Prayer Net


Inkjet-printed Sakamoto paper; psalms

A paper net upon which is printed the text of the Book of Psalms in the King James Version (KJV) of the Bible. This antiquated translation of the Psalms, which dates from the early 17th century, is some of the first free verse in English (free verse is poetry without rhyme or meter). One of the most striking editions of the KJV was printed by the typographer John Baskerville, who was an outspoken atheist. Referencing his printing of the KJV, the text of "Prayer Net" is set in a digital Baskerville.

As nets are mostly negative space, "Prayer Net" stretches a particular text to its maximum dimensions. When tensioned, the net measures about 5 by 20 feet, but it can compress to about two cubic feet.
Pocket Cathedrals

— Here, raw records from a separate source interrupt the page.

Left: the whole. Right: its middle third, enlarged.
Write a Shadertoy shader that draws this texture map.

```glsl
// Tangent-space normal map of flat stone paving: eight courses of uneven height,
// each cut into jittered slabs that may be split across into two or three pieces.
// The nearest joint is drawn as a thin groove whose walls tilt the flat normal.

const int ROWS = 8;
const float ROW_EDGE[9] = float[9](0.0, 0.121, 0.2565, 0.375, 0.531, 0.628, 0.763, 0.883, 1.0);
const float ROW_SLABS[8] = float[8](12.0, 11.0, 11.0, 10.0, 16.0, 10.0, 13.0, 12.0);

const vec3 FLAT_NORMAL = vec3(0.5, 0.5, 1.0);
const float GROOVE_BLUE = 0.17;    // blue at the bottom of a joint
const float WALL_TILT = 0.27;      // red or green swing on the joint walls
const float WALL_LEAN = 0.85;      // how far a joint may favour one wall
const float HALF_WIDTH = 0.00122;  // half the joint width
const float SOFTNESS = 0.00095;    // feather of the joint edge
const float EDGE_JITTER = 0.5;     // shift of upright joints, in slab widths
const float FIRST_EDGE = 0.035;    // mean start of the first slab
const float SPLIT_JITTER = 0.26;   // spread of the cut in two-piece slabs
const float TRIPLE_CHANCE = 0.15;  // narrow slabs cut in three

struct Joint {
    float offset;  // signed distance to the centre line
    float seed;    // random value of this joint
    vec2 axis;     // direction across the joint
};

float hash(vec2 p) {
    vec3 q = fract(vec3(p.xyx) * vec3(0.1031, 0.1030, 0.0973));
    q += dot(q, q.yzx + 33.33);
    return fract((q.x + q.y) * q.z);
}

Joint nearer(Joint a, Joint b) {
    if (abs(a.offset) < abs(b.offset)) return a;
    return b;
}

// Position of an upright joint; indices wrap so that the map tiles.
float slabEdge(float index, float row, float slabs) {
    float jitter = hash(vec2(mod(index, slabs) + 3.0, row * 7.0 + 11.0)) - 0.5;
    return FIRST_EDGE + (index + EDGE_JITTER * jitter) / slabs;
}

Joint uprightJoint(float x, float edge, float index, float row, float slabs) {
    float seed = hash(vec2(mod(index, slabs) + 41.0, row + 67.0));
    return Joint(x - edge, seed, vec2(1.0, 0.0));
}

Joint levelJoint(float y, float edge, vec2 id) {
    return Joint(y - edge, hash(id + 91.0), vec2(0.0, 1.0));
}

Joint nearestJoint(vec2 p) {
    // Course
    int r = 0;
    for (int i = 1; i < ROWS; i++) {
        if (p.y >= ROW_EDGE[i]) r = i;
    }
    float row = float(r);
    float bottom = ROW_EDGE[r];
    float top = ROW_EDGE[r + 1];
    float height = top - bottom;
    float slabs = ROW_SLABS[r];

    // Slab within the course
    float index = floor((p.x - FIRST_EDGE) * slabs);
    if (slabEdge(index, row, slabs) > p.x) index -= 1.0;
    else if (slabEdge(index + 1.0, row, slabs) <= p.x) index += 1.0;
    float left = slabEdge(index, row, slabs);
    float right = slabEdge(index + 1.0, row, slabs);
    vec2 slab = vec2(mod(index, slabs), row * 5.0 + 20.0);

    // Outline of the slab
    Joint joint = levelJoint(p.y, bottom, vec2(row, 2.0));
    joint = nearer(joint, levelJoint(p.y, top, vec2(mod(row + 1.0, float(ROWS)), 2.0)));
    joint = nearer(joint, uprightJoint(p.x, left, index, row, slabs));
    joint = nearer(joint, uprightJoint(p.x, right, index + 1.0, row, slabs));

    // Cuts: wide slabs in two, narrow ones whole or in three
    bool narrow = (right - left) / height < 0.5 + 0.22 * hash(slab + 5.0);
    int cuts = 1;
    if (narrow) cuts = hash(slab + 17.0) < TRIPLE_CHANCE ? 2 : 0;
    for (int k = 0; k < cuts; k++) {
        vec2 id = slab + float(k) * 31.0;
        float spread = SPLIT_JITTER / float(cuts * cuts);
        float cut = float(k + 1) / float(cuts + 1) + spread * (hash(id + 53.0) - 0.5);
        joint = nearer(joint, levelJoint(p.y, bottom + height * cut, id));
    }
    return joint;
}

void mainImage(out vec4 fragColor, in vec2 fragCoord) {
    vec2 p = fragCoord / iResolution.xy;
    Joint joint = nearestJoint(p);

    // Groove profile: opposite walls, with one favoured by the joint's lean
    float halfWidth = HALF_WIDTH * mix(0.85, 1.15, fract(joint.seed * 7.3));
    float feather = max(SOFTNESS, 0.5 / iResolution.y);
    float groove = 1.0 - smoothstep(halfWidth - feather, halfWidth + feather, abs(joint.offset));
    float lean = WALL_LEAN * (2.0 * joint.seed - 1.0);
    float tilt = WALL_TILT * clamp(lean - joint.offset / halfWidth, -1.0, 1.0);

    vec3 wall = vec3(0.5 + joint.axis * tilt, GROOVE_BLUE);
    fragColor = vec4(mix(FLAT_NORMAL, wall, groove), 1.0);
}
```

Drawn thread work on mull; eggshells, 23k gold, sewing thread

Installation of gilded eggshells, suspended in fabric ‘slings.’ The title references a comment made by one of William Morris’ collaborators: “when the book is done, if we live to finish it, it will be like a pocket cathedral.”
Materia de Frágil Supervivencia


Tracing paper, graphite, 23k gold leaf, leaves

Contains three parallel, but conflicting, narratives about an 18th-century Oaxacan botanical manuscript.